Segment Open
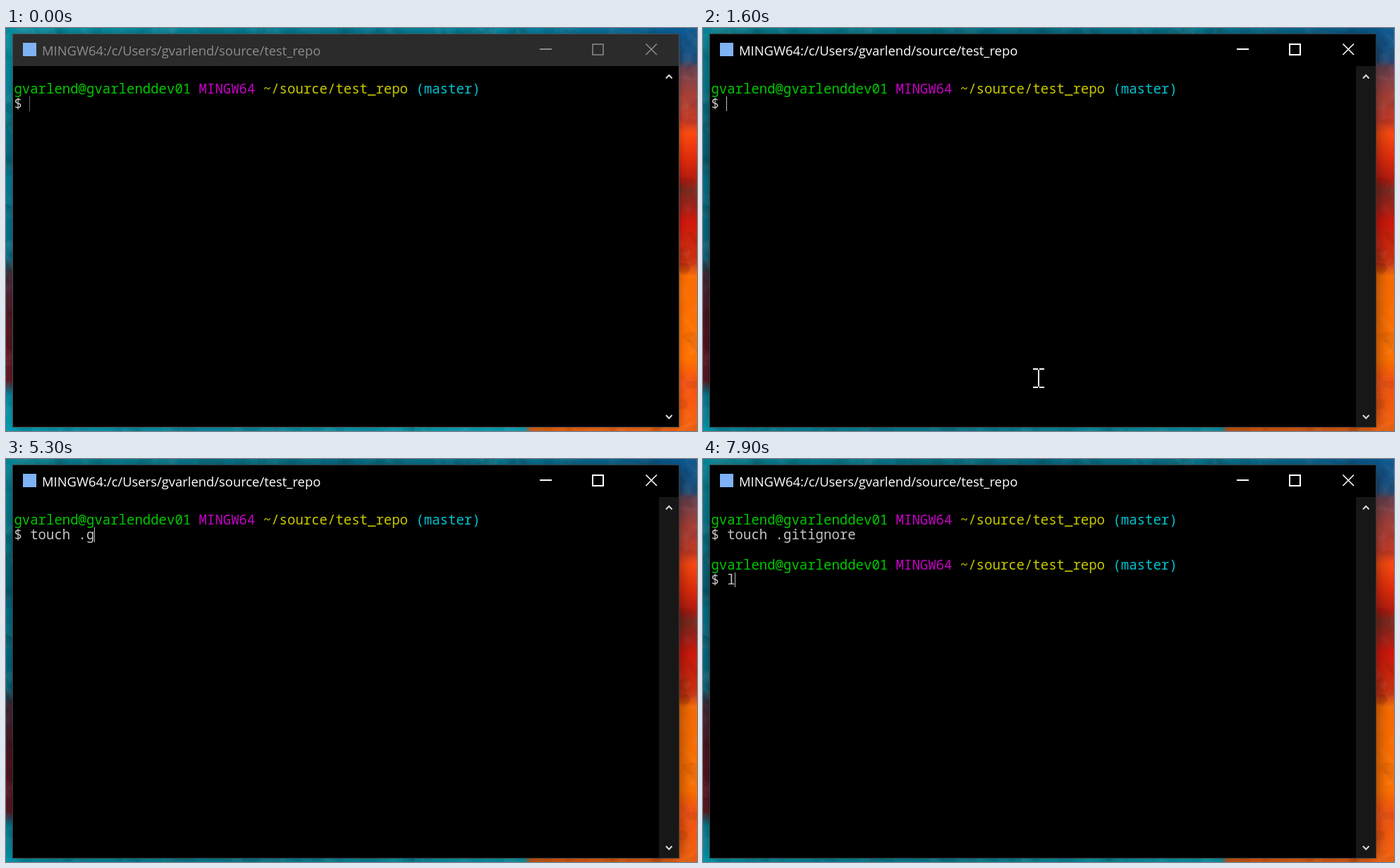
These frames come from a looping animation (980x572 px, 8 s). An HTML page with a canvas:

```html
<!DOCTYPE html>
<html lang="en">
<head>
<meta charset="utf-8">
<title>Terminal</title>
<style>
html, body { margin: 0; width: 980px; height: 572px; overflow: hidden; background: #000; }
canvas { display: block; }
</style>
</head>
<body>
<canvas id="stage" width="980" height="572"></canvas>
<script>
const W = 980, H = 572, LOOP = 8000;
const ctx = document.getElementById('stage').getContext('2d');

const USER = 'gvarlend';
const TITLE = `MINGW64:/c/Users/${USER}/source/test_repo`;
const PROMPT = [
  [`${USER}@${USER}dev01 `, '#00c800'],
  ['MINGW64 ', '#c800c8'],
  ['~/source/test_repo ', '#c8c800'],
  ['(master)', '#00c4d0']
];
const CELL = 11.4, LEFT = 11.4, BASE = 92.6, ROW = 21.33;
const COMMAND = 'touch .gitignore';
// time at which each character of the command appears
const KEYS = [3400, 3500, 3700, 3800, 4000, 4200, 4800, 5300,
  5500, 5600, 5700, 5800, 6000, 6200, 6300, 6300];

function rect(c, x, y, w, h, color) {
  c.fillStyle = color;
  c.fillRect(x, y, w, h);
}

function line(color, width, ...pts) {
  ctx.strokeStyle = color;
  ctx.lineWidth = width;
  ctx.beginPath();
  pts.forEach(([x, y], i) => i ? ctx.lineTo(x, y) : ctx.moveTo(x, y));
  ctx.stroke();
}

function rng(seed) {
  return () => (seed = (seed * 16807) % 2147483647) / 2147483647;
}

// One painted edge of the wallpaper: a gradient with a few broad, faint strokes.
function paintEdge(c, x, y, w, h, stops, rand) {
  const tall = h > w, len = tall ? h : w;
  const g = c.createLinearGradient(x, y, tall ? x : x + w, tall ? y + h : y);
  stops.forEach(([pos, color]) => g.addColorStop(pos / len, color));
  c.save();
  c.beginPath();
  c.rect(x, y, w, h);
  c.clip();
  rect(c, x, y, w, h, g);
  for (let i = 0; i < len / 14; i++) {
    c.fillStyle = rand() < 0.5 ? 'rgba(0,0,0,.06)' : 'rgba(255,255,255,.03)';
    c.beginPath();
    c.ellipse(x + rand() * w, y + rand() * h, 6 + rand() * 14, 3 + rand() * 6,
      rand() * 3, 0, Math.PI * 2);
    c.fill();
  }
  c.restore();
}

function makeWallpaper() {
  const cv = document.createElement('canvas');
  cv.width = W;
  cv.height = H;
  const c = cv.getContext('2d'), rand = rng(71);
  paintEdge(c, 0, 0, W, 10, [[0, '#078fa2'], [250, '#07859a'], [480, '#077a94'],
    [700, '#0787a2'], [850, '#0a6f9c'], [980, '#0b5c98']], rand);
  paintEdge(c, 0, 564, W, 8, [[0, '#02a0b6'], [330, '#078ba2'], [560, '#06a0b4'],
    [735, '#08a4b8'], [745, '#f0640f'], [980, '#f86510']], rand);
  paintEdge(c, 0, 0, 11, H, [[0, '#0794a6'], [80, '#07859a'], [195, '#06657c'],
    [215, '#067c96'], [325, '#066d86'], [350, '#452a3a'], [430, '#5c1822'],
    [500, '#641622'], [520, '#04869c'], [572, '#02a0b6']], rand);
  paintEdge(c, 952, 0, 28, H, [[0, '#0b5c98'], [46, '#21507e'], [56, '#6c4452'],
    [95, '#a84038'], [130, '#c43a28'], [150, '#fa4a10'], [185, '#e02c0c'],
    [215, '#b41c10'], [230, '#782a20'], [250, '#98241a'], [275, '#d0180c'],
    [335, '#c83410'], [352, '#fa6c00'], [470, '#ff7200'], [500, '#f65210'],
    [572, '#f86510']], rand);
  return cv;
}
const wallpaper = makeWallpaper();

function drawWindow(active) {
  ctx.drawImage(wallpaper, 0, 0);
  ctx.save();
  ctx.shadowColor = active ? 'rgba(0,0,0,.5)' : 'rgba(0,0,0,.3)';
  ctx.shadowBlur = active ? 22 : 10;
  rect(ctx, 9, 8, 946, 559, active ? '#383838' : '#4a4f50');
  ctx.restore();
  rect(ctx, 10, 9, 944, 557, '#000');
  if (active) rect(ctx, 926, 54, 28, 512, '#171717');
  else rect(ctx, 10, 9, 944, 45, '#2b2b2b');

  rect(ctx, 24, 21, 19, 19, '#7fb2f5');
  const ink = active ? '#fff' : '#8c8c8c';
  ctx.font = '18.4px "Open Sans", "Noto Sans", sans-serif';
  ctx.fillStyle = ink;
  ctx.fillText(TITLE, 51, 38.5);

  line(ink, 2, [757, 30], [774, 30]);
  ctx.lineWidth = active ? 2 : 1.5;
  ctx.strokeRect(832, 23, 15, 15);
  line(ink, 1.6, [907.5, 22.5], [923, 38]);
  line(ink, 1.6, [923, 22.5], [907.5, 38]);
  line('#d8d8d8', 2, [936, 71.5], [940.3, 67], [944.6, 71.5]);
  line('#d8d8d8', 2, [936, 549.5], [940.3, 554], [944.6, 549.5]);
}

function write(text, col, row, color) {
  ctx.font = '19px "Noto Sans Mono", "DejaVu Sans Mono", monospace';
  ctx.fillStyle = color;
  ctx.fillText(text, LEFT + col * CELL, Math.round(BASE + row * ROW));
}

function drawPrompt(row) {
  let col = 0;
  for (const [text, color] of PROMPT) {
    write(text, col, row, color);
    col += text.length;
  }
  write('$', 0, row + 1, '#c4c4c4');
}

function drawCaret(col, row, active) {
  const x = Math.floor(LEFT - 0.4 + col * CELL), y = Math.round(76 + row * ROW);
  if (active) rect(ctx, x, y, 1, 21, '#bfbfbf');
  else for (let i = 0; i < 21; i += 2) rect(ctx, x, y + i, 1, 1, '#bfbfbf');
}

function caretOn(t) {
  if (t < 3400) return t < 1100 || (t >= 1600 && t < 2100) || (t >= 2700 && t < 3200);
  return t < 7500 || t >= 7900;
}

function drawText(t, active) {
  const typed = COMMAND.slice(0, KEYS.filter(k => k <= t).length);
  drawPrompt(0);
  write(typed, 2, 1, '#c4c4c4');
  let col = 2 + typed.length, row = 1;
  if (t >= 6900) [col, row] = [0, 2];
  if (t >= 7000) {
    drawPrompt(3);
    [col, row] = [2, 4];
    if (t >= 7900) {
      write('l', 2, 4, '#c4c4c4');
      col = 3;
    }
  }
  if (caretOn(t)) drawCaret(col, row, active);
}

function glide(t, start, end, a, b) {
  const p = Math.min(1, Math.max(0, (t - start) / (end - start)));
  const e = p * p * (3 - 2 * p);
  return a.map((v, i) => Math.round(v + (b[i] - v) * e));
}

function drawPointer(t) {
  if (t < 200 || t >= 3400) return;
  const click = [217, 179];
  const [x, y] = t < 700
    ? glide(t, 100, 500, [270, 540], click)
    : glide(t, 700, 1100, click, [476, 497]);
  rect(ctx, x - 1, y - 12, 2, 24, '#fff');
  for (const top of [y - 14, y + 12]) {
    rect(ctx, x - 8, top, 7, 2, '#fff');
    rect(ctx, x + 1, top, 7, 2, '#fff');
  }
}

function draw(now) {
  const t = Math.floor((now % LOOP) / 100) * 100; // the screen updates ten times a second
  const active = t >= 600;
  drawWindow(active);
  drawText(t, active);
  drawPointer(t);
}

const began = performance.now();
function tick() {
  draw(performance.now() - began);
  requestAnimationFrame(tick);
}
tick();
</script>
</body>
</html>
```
Segment Closed
Prompt: What is wanted is one number: how many lines in the listing hold the string "drawText".

Output: 2